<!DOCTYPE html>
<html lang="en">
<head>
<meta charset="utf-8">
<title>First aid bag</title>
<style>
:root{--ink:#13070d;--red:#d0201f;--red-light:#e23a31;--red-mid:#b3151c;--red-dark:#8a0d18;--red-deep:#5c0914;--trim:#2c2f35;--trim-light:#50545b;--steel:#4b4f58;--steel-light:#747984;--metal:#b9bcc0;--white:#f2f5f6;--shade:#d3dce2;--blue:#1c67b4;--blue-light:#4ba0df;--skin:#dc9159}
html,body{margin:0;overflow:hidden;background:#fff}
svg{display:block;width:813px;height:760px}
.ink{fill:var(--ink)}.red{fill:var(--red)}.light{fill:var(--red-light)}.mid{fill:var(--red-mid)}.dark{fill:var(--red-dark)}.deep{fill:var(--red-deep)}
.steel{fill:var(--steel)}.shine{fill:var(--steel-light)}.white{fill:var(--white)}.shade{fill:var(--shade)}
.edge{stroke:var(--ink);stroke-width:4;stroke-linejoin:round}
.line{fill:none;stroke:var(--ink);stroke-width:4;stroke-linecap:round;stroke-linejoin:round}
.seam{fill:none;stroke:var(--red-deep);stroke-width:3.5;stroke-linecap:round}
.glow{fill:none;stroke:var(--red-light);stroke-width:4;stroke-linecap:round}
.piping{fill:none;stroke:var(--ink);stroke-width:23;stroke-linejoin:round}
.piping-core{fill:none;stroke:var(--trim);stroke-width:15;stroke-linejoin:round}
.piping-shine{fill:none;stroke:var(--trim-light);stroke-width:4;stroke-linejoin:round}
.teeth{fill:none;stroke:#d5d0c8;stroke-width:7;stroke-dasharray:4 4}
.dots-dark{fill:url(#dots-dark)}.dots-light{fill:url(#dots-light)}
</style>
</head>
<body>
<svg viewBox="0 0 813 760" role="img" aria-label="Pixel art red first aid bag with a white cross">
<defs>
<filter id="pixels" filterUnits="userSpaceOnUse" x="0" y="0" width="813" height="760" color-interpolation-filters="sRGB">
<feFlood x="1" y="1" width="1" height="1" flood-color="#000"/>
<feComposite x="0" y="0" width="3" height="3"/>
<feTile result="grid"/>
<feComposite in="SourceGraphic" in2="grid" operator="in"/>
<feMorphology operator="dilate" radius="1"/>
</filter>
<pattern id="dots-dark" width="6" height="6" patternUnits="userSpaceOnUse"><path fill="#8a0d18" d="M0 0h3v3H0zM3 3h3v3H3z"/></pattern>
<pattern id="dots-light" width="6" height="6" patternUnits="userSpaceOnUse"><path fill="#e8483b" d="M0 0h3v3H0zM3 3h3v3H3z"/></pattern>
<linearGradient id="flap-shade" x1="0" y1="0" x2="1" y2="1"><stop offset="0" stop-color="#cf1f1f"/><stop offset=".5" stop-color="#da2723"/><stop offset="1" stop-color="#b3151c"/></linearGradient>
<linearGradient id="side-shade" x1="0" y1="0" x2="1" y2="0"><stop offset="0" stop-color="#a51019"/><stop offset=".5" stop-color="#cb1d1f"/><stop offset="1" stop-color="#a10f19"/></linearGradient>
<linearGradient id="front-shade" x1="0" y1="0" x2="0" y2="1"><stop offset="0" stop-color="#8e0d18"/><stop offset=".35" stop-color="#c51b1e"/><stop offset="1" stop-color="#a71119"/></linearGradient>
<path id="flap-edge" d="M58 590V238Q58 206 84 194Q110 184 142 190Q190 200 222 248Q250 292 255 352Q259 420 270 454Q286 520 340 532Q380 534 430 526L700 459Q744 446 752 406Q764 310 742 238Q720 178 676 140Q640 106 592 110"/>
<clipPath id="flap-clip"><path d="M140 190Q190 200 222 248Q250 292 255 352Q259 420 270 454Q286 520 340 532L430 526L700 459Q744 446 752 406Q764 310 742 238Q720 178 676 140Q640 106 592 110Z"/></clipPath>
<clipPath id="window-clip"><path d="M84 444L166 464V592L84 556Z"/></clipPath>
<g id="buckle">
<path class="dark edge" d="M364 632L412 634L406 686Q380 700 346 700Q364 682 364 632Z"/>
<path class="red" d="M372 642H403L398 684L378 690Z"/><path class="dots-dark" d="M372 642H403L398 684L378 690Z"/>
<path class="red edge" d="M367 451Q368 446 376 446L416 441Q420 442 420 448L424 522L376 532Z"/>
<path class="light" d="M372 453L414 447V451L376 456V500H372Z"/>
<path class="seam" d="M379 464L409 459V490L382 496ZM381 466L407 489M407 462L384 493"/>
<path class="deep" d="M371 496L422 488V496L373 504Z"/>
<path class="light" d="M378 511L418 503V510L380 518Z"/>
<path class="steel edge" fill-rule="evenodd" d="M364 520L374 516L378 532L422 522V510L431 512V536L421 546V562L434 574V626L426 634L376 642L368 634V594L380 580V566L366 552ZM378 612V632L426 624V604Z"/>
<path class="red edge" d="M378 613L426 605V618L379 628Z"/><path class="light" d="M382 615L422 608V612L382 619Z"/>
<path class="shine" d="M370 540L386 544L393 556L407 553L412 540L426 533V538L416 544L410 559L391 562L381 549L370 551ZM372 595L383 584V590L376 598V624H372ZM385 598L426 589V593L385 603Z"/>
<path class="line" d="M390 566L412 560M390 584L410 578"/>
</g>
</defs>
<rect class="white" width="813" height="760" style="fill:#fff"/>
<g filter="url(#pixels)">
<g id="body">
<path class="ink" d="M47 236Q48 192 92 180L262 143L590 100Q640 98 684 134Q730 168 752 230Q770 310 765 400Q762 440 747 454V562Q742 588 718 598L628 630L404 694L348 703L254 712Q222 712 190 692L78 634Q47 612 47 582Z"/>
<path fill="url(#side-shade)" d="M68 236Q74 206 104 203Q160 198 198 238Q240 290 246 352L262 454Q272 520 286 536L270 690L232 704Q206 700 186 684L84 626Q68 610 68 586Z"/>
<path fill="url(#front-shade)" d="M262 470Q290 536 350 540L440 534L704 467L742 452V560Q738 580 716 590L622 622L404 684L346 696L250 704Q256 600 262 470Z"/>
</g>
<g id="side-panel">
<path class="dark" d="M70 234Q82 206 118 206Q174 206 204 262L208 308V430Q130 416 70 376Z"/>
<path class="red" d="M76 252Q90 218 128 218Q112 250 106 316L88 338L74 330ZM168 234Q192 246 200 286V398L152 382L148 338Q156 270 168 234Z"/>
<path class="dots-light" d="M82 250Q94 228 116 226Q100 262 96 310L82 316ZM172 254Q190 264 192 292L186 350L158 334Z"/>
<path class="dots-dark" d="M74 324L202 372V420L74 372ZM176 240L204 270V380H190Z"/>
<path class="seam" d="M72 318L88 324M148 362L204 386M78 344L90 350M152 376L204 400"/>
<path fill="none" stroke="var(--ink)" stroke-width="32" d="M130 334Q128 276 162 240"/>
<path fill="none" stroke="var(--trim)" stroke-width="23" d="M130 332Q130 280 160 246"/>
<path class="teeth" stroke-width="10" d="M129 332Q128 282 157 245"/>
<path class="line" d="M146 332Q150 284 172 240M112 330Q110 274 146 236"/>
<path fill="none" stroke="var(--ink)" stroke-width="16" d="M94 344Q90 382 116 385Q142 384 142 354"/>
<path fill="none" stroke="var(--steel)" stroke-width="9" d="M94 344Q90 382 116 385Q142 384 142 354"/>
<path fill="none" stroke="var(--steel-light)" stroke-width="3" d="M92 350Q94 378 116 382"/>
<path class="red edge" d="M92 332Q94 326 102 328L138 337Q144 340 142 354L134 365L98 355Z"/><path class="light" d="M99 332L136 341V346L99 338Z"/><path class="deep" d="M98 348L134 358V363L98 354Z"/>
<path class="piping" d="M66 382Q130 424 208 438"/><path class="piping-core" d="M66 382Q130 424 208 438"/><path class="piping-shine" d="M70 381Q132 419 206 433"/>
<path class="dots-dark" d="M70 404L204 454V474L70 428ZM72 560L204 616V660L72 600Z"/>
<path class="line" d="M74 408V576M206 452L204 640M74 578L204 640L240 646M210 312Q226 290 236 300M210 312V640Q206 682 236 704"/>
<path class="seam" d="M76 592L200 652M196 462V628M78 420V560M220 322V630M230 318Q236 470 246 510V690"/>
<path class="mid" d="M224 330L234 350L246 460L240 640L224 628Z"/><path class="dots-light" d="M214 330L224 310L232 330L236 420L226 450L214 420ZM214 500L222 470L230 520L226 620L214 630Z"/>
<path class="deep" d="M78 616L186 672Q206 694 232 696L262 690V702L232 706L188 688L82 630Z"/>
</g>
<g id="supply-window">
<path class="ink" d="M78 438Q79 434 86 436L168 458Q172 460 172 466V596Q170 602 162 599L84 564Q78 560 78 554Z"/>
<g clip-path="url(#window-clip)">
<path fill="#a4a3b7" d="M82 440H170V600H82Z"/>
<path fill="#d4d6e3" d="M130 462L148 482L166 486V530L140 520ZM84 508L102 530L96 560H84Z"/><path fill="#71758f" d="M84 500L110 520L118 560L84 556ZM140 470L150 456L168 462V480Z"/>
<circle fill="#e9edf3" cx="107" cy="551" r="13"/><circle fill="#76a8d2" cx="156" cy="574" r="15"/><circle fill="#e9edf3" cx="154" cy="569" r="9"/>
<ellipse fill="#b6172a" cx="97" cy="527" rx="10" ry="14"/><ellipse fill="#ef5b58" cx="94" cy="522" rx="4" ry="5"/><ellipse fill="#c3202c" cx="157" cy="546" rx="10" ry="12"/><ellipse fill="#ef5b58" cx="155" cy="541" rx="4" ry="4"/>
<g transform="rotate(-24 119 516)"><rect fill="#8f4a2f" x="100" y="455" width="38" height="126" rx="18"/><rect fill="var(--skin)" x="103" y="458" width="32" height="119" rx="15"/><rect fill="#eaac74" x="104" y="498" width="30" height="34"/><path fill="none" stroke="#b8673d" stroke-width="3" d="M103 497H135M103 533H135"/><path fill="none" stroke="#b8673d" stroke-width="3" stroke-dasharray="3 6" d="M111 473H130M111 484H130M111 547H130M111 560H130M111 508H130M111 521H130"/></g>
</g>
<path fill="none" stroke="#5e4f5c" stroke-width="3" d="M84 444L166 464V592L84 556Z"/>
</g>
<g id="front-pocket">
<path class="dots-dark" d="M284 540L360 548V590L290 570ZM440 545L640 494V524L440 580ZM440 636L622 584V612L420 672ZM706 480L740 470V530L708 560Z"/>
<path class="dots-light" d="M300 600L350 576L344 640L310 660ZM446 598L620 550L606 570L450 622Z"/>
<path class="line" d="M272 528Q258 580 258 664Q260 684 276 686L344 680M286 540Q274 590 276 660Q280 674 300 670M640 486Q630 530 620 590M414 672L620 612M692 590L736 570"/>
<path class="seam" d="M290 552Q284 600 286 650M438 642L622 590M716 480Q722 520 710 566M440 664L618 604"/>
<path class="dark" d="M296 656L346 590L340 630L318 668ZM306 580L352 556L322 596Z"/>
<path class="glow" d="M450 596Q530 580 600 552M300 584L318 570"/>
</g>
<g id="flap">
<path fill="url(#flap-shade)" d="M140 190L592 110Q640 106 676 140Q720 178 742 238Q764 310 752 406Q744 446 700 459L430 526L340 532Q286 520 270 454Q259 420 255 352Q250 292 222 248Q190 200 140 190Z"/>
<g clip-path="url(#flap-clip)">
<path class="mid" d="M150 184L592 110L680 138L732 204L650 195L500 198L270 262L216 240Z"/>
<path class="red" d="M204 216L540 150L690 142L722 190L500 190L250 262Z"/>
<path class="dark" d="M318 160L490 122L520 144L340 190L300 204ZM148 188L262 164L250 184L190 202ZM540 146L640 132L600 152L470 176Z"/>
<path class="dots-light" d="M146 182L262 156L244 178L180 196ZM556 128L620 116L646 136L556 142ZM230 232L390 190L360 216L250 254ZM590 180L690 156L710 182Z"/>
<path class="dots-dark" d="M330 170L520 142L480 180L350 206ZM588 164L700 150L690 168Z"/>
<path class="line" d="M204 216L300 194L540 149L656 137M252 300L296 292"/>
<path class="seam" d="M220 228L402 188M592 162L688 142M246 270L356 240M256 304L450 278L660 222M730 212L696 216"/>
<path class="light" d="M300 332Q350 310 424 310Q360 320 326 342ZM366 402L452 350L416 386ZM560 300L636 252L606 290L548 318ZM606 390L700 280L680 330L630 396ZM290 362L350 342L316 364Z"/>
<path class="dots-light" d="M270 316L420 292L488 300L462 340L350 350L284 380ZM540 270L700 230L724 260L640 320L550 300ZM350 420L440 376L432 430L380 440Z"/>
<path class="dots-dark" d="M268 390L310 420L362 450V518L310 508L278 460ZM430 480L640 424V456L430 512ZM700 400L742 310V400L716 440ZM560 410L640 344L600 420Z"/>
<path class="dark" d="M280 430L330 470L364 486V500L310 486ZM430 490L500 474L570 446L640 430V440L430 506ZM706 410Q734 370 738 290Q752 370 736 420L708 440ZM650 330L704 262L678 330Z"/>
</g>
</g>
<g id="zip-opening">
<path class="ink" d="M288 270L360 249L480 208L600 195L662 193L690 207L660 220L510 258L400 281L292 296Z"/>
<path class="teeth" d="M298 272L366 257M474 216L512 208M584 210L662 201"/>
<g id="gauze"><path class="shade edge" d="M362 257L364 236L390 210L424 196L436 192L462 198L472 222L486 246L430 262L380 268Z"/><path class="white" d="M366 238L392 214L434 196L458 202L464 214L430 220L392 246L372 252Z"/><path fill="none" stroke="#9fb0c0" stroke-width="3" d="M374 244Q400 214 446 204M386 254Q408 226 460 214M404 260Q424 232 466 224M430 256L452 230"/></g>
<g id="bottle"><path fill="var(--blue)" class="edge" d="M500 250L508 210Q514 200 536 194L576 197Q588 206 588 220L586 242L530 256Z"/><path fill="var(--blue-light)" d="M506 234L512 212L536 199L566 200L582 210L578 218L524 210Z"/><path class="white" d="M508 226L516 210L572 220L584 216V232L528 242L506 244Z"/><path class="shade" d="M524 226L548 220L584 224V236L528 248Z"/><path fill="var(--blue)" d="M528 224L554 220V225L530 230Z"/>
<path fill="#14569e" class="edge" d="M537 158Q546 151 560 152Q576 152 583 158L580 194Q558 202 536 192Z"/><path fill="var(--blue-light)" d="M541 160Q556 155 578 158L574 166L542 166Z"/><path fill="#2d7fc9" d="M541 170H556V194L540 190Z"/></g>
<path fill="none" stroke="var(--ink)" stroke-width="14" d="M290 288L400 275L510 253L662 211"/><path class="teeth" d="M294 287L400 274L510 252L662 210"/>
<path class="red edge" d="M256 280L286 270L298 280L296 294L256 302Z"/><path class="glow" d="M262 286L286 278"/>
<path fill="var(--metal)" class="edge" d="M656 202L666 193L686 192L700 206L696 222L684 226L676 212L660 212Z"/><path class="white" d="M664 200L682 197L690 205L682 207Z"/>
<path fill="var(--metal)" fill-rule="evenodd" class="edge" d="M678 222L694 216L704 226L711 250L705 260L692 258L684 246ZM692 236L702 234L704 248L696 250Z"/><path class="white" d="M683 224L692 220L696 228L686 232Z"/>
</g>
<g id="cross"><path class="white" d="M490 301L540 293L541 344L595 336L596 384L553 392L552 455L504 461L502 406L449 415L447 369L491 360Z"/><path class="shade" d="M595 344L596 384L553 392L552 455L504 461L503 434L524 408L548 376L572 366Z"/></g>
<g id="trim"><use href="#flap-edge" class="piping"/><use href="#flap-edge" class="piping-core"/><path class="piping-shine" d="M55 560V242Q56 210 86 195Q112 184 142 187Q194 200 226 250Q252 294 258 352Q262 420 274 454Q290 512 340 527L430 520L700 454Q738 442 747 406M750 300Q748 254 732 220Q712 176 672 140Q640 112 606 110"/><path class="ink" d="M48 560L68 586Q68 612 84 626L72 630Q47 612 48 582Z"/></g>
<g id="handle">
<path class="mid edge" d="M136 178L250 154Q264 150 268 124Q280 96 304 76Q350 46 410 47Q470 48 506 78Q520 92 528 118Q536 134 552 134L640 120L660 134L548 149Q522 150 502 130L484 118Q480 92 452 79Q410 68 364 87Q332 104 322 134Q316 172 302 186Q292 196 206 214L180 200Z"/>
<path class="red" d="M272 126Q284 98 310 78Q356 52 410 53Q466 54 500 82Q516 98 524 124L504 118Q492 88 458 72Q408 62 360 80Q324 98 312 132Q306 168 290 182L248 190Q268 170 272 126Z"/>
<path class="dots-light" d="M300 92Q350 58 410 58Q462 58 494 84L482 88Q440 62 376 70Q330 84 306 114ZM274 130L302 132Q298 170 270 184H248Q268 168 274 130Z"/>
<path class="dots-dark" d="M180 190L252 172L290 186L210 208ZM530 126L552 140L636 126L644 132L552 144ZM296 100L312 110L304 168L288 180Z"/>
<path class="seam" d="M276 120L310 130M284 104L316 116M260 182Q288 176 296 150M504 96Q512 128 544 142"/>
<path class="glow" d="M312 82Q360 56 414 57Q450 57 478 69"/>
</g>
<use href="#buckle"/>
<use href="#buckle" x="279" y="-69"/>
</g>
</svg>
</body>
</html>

__PROBLEM__
Look through the entries above. Extract each line with the word "window".

__EXPECTED ANSWER__
<clipPath id="window-clip"><path d="M84 444L166 464V592L84 556Z"/></clipPath>
<g id="supply-window">
<g clip-path="url(#window-clip)">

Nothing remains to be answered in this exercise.